▸ **TASK GOAL**
Using the data beneath, show every line that includes the word "flower".

*** Opening of DATA SHOWN ***

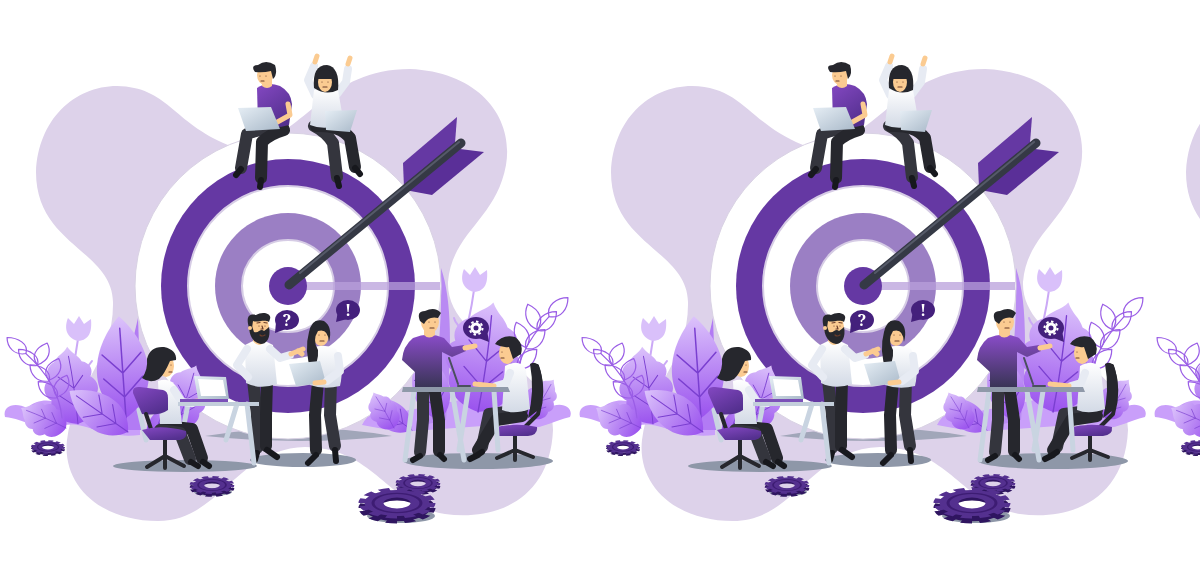
<!DOCTYPE html>
<html lang="en">
<head>
<meta charset="utf-8">
<title>Team and target illustration</title>
<style>
:root{--blob:#ddd2ea;--deep:#6538a3;--mid:#9b7fc4;--dark:#44207c;--ink:#26272d;--shaft:#353945;--skin:#fbcb91;--shadow:#8e97a8;--vein:#7a3fd0}
html,body{margin:0;background:#fff}
body{width:1200px;height:572px;overflow:hidden}
svg{display:block}
.blob{fill:var(--blob)}.white{fill:#fff}.deep{fill:var(--deep)}.mid{fill:var(--mid)}.dark{fill:var(--dark)}
.ink{fill:var(--ink)}.skin{fill:var(--skin)}.shirt{fill:url(#shirtShade)}.purple{fill:url(#purpleShade)}.shadow{fill:var(--shadow)}
.metal{fill:url(#metalShade)}.leafy{fill:url(#leafShade)}
.line,.leg,.leg2,.shoe,.arm,.sleeve,.frame,.chair,.vein,.sprig,.face{fill:none;stroke-linecap:round;stroke-linejoin:round}
.leg{stroke:var(--ink);stroke-width:12}
.leg2{stroke:#34353d;stroke-width:12}
.shoe{stroke:#17181d;stroke-width:6}
.arm{stroke:var(--skin);stroke-width:5}
.sleeve{stroke:#e7ebf3;stroke-width:8}
.frame{stroke:#c9d4e1;stroke-width:5}
.chair{stroke:var(--ink);stroke-width:4}
.vein{stroke:var(--vein);stroke-width:1}
.sprig{stroke:#9a5de6;stroke-width:1.5}
.face{stroke:#6b3d2a;stroke-width:1.2}
.mark{fill:#fff;font:700 16px "Noto Serif",serif;text-anchor:middle}
</style>
</head>
<body>
<svg width="1200" height="572" viewBox="0 0 1200 572" role="img" aria-label="A team working around a large target with an arrow in its centre">
<defs>
<linearGradient id="shirtShade" x2="0" y2="1"><stop stop-color="#fff"/><stop offset="1" stop-color="#d3dae6"/></linearGradient>
<linearGradient id="purpleShade" x2=".6" y2="1"><stop stop-color="#8448c2"/><stop offset="1" stop-color="#54308f"/></linearGradient>
<linearGradient id="coatShade" x2="0" y2="1"><stop stop-color="#8a4cc9"/><stop offset="1" stop-color="#383454"/></linearGradient>
<linearGradient id="metalShade" x2="1" y2="1"><stop stop-color="#e6eef5"/><stop offset="1" stop-color="#a9b9c9"/></linearGradient>
<linearGradient id="leafShade" x2="0" y2="1"><stop stop-color="#dcc3fb"/><stop offset="1" stop-color="#9a52ee"/></linearGradient>

<g id="gear" fill="none">
  <g transform="translate(0 5) scale(1 .4)" stroke="#2f1560"><circle r="26" stroke-width="14"/><circle r="34" stroke-width="9" pathLength="120" stroke-dasharray="6 4"/></g>
  <g transform="scale(1 .4)" stroke="#54308f"><circle r="23" stroke-width="19"/><circle r="34" stroke-width="9" pathLength="120" stroke-dasharray="6 4"/><circle r="24" stroke="#3d1c73" stroke-width="3"/></g>
</g>
<g id="leaf">
  <path class="leafy" d="M0 0C-24-14-22-46 0-68C22-46 24-14 0 0Z"/>
  <path class="vein" d="M0 0V-60M0-14L-13-27M0-14L13-27M0-30L-13-43M0-30L13-43"/>
</g>
<g id="sprig" class="sprig">
  <path d="M0 0Q4-50 44-92"/>
  <path id="sprigLeaf" d="M44-92C40-106 54-115 67-115C67-101 58-89 44-92Z"/>
  <use href="#sprigLeaf" transform="translate(-14 17)"/>
  <use href="#sprigLeaf" transform="translate(-28 39)"/>
  <use href="#sprigLeaf" transform="translate(-38 63)"/>
  <path id="sprigSide" d="M30-76C15-82 13-96 18-107C33-100 38-88 30-76Z"/>
  <use href="#sprigSide" transform="translate(-14 22)"/>
  <use href="#sprigSide" transform="translate(-24 46)"/>
</g>
<g id="flower">
  <path class="line" stroke="#cba9f6" stroke-width="2" d="M0 0Q-4 30-14 62M-4 34Q8 32 14 22M-7 42Q-18 36-20 28"/>
  <path fill="#d9c0fa" d="M0 2C-14-2-13-14-10-21L-4-15L1-23L6-15L13-20C14-8 12 1 0 2Z"/>
</g>
<g id="frond">
  <path class="leafy" d="M0 0C-20-4-28-18-24-28C-32-34-32-46-24-50C-28-58-22-66-16-68C-12-74-4-76 0-82C4-74 10-72 13-65C22-62 24-54 20-48C28-42 28-32 22-27C26-16 18-4 0 0Z"/>
  <path class="vein" d="M0 0Q2-40 0-72M1-18L-15-32M1-18L14-32M1-38L-14-52M1-38L12-50"/>
</g>

<g id="foliageLeft">
  <use href="#flower" x="78" y="339"/>
  <path fill="#c99ffa" d="M5 417C2 405 16 402 27 408C40 396 58 400 65 408L140 398L140 435C98 440 82 416 56 428C40 434 30 420 5 417Z"/>
  <use href="#frond" transform="translate(78 424) rotate(-8) scale(.95)"/>
  <use href="#frond" transform="translate(66 428) rotate(-66) scale(.6)"/>
  <use href="#sprig" transform="translate(62 418) scale(-.82 .7)"/>
  <path fill="#b27bf4" d="M138 318L142 430H112Z"/>
  <use href="#leaf" transform="translate(126 418) rotate(-4) scale(1.5)"/>
  <use href="#leaf" transform="translate(128 432) rotate(-55) scale(1.05)"/>
  <use href="#leaf" transform="translate(146 434) rotate(62) scale(.9)"/>
</g>
<g id="foliageRight">
  <use href="#flower" x="474" y="290"/>
  <path fill="#c99ffa" d="M362 425C370 408 390 406 400 412L480 396C500 404 535 388 548 408C562 400 574 408 570 417C548 422 538 434 510 424L400 432Z"/>
  <path fill="#b98af3" d="M441 268C452 300 452 350 446 420L428 424C440 360 442 310 441 268Z"/>
  <use href="#frond" transform="translate(478 412) rotate(8) scale(1.35)"/>
  <use href="#frond" transform="translate(530 418) rotate(32) scale(.55)"/>
  <use href="#sprig" transform="translate(513 392) scale(.82)"/>
  <use href="#leaf" transform="translate(440 420) rotate(-16) scale(1.05)"/>
  <use href="#leaf" transform="translate(412 430) rotate(-55) scale(.8)"/>
</g>

<g id="target">
  <circle class="white" cx="288" cy="286" r="153" stroke="#d9d2e4"/>
  <circle class="deep" cx="288" cy="286" r="127"/>
  <circle class="white" cx="288" cy="286" r="100" stroke="#d6cce5" stroke-width="2"/>
  <circle class="mid" cx="288" cy="286" r="73"/>
  <circle class="white" cx="288" cy="286" r="46" stroke="#d6cce5" stroke-width="2"/>
  <rect x="300" y="282" width="140" height="8" fill="#b99fdb" opacity=".75"/>
  <circle class="deep" cx="288" cy="286" r="19"/>
  <polygon class="deep" points="403,163 457,117 455,143 404,188"/>
  <polygon fill="#5a2f98" points="405,190 460,149 484,152 432,195"/>
  <path class="line" stroke="var(--shaft)" stroke-width="9" d="M289 285L461 143"/>
  <path class="line" stroke="#555a68" stroke-width="2" d="M300 273L459 142"/>
</g>

<g id="topMan">
  <path class="leg2" d="M283 127Q262 128 247 134L241 168"/>
  <path class="leg" d="M284 130Q270 134 262 142L261 178"/>
  <path class="shoe" d="M241 169L236 175M261 180L260 187"/>
  <path class="purple" d="M257 88Q267 81 280 86Q291 92 292 104L289 125Q272 130 258 124Z"/>
  <path class="arm" d="M288 104L290 115L272 125"/>
  <path class="skin" d="M262 77H272V86Q267 90 262 86Z"/>
  <ellipse class="skin" cx="265" cy="75" rx="8" ry="10"/>
  <path class="ink" d="M255 72Q250 65 258 65Q266 59 275 65Q278 74 273 79L271 71Q263 73 255 72Z"/>
  <path class="face" d="M260 76V76M266 76V76M261 81H264"/>
  <polygon class="metal" points="238,108 271,107 280,129 246,131"/>
</g>
<g id="topWoman">
  <path class="leg2" d="M314 126Q326 132 333 143L337 177"/>
  <path class="leg" d="M316 126Q340 125 350 138L355 167"/>
  <path class="shoe" d="M337 178L339 186M355 168L360 174"/>
  <path class="sleeve" d="M315 95L308 80L314 66M337 94L346 82L348 69"/>
  <path class="arm" stroke-width="6" d="M315 62L317 56M348 64L350 58"/>
  <path class="shirt" d="M314 90Q326 86 338 90L342 113L337 126Q322 130 310 125Z"/>
  <path class="ink" d="M314 88Q312 65 327 65Q340 67 338 90Q326 96 314 88Z"/>
  <ellipse class="skin" cx="325" cy="82" rx="7" ry="10"/>
  <path class="ink" d="M317 79Q318 69 326 69Q333 71 334 79Q324 79 317 79Z"/>
  <path class="face" d="M322 82V82M328 82V82M323 87H327"/>
  <polygon class="metal" points="325,111 357,110 350,132 326,130"/>
</g>

<g id="deskWoman">
  <path class="frame" d="M188 404L181 440M247 404L254 463M237 404L226 440M139 410L146 440"/>
  <path class="leg" d="M165 426L192 429L202 458"/>
  <path class="leg2" d="M160 430L180 433L190 459"/>
  <path class="shoe" d="M191 462L198 466M203 462L209 466"/>
  <path class="shirt" d="M158 381Q172 376 178 390L182 424H160Z"/>
  <path class="sleeve" d="M174 390L182 402L192 403"/>
  <path class="arm" d="M190 402L206 400"/>
  <ellipse class="skin" cx="166" cy="366" rx="8" ry="11"/>
  <path class="ink" d="M170 361Q164 375 159 379Q150 384 142 378Q148 370 147 359Q150 346 164 347Q177 350 176 360Z"/>
  <path class="face" d="M171 365V365M169 372H172"/>
  <path class="purple" d="M133 393Q132 386 140 387L163 390Q168 391 168 398V410Q160 416 142 414Z"/>
  <path class="chair" d="M146 414L152 432M165 440V458M165 456L147 467M165 456L184 466M165 456V468"/>
  <path class="purple" d="M142 430Q160 424 186 431Q188 438 180 440H150Z"/>
  <polygon class="metal" points="194,376 226,377 229,399 198,399"/>
  <polygon class="white" points="198,379 223,380 226,396 201,396"/>
  <path fill="#7b50b8" d="M180 399H228V403H180Z"/>
  <path fill="#c3cedb" d="M178 402H259V406H178Z"/>
</g>
<g id="beardedMan">
  <path class="leg2" d="M253 380L257 416L257 448"/>
  <path class="leg" d="M267 380L266 416L266 446"/>
  <path class="shoe" d="M257 453L255 460M267 450L277 457"/>
  <path class="skin" d="M253 334H265V346H253Z"/>
  <path class="shirt" d="M245 345L253 341Q259 349 265 341L273 345L277 384Q260 390 246 383Z"/>
  <path class="sleeve" d="M247 349L237 365L248 377M270 349L280 358L290 355"/>
  <path class="arm" d="M291 354L303 349M298 351L302 354"/>
  <ellipse class="skin" cx="259" cy="327" rx="10" ry="12"/>
  <path class="ink" d="M249 328C246 318 248 313 256 315C262 311 272 313 270 319L269 322C264 319 257 323 253 321L252 328Z"/>
  <path class="ink" d="M249 326L252 326L254 332Q257 333 259 331Q262 329 264 331Q267 329 269 327C271 337 267 344 261 344C253 343 249 335 249 326Z"/>
  <circle class="skin" cx="250" cy="328" r="2"/>
  <path class="face" stroke="#26272d" d="M257 323L260 322.5M264 322.5L267 323M259 326V326M265 326V326"/>
  <path class="face" stroke="#c98355" d="M262 326L263 329H261"/>
  <path class="face" stroke="#f0a58a" d="M260 335Q262 337 265 335"/>
</g>
<g id="standingWoman">
  <path class="leg2" d="M331 380L330 415L335 446"/>
  <path class="leg" d="M318 382L315 415L316 450"/>
  <path class="shoe" d="M316 455L308 463M335 450L336 461"/>
  <path class="shirt" d="M312 348Q324 343 336 349Q345 364 340 386Q324 390 310 385Z"/>
  <ellipse class="skin" cx="321" cy="335" rx="8" ry="11"/>
  <path class="ink" d="M311 371Q304 350 309 332Q312 317 324 321Q333 327 329 342Q328 328 318 331Q312 340 318 350Q319 363 311 371Z"/>
  <path class="face" d="M319 335V335M325 335V335M320 341H324"/>
  <polygon class="metal" points="289,364 320,361 326,383 296,386"/>
  <path class="sleeve" d="M338 356L340 371L327 381"/>
  <path class="arm" d="M324 382L315 383"/>
</g>
<g id="standingMan">
  <path class="leg2" d="M423 386L423 420L420 452"/>
  <path class="leg" d="M434 386L439 420L439 451"/>
  <path class="shoe" d="M420 456L413 460M440 455L444 459"/>
  <path fill="url(#coatShade)" d="M413 338Q429 331 444 338L452 347L464 345L466 351L452 357L442 352V388H415V372L402 360Q403 346 413 338Z"/>
  <path class="arm" d="M465 348L475 346"/>
  <path class="skin" d="M424 326H435V335Q429 340 424 335Z"/>
  <ellipse class="skin" cx="430" cy="322" rx="9" ry="11"/>
  <path class="ink" d="M420 321Q416 311 425 311Q435 306 441 313L438 318Q428 316 424 324Z"/>
  <path class="face" d="M429 322V322M435 322V322M430 328H434"/>
</g>
<g id="deskMan">
  <path class="chair" d="M537 366Q545 390 538 414L522 430M515 433V452M515 450L497 458M515 450L533 457M515 450V460"/>
  <path class="ink" d="M530 364Q537 360 540 369Q547 395 537 411L528 418Q535 390 530 364Z"/>
  <path class="purple" d="M493 428Q515 422 537 427Q538 435 528 436H498Z"/>
  <path class="leg2" d="M522 410L489 414L482 447"/>
  <path class="leg" d="M522 416L496 420L478 450"/>
  <path class="shoe" d="M478 455L470 459M482 452L476 456"/>
  <path class="shirt" d="M505 366Q520 358 526 370L530 409Q514 415 502 410Z"/>
  <path class="sleeve" d="M510 373L506 383L496 386"/>
  <path class="arm" d="M494 386L475 384"/>
  <ellipse class="skin" cx="507" cy="353" rx="8" ry="11"/>
  <path class="ink" d="M495 344Q502 334 515 337Q524 343 521 354L513 359L509 347Q502 348 495 344Z"/>
  <path class="face" d="M502 352V352M501 358H504"/>
  <path class="frame" d="M414 391L405 460M452 391L464 460M468 391L459 450M494 391L498 450"/>
  <path fill="#8f99a9" d="M403 387H508L510 392H402Z"/>
  <path class="line" stroke="#4a4f5e" stroke-width="2" d="M458 384L449 358M458 386H470"/>
</g>
<g id="bubbles">
  <path class="dark" d="M276 322L275 333L286 329Z"/><ellipse class="dark" cx="287" cy="320" rx="12" ry="10"/>
  <text class="mark" x="287" y="326">?</text>
  <path class="dark" d="M338 311L336 322L347 319Z"/><ellipse class="dark" cx="348" cy="310" rx="12" ry="10"/>
  <text class="mark" x="348" y="316">!</text>
  <path class="dark" d="M487 330L489 342L476 337Z"/><ellipse class="dark" cx="476" cy="328" rx="13" ry="11"/>
  <g fill="none" stroke="#fff"><circle cx="476" cy="328" r="4" stroke-width="3"/><circle cx="476" cy="328" r="6.5" stroke-width="2" pathLength="80" stroke-dasharray="5 5"/></g>
</g>

<g id="teamScene">
  <path class="blob" d="M117 86C168 87 172 122 228 145C300 154 315 69 410 69C480 72 514 118 506 165C496 220 452 232 448 282C446 345 553 360 553 430C550 500 495 521 445 514C385 504 375 448 305 447C235 449 220 521 158 521C100 521 62 485 67 440C74 385 114 360 113 302C112 250 36 245 36 172C38 120 74 86 117 86Z"/>
  <use href="#foliageLeft"/>
  <use href="#foliageRight"/>
  <path class="shadow" opacity=".75" d="M205 436Q300 420 392 436Q300 446 205 436Z"/>
  <use href="#target"/>
  <use href="#frond" transform="translate(176 428) rotate(18) scale(.8)"/>
  <use href="#frond" transform="translate(394 428) rotate(-30) scale(.5)"/>
  <g class="shadow">
    <ellipse cx="185" cy="466" rx="72" ry="6"/>
    <ellipse cx="303" cy="460" rx="53" ry="7"/>
    <ellipse cx="478" cy="461" rx="75" ry="8"/>
    <ellipse cx="401" cy="516" rx="34" ry="7"/>
    <ellipse cx="213" cy="492" rx="19" ry="4"/>
  </g>
  <use href="#topMan"/>
  <use href="#topWoman"/>
  <use href="#beardedMan"/>
  <use href="#deskWoman"/>
  <use href="#standingWoman"/>
  <use href="#standingMan"/>
  <use href="#deskMan"/>
  <use href="#bubbles"/>
  <use href="#gear" transform="translate(48 447) scale(.44)"/>
  <use href="#gear" transform="translate(212 485) scale(.58)"/>
  <use href="#gear" transform="translate(418 483) scale(.58)"/>
  <use href="#gear" transform="translate(397 503)"/>
</g>
</defs>
<rect class="white" width="1200" height="572"/>
<use href="#teamScene"/>
<use href="#teamScene" x="575"/>
<use href="#teamScene" x="1150"/>
</svg>
</body>
</html>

*** Close of DATA SHOWN ***

▸ **TASK OUTPUT**
<g id="flower">
  <use href="#flower" x="78" y="339"/>
  <use href="#flower" x="474" y="290"/>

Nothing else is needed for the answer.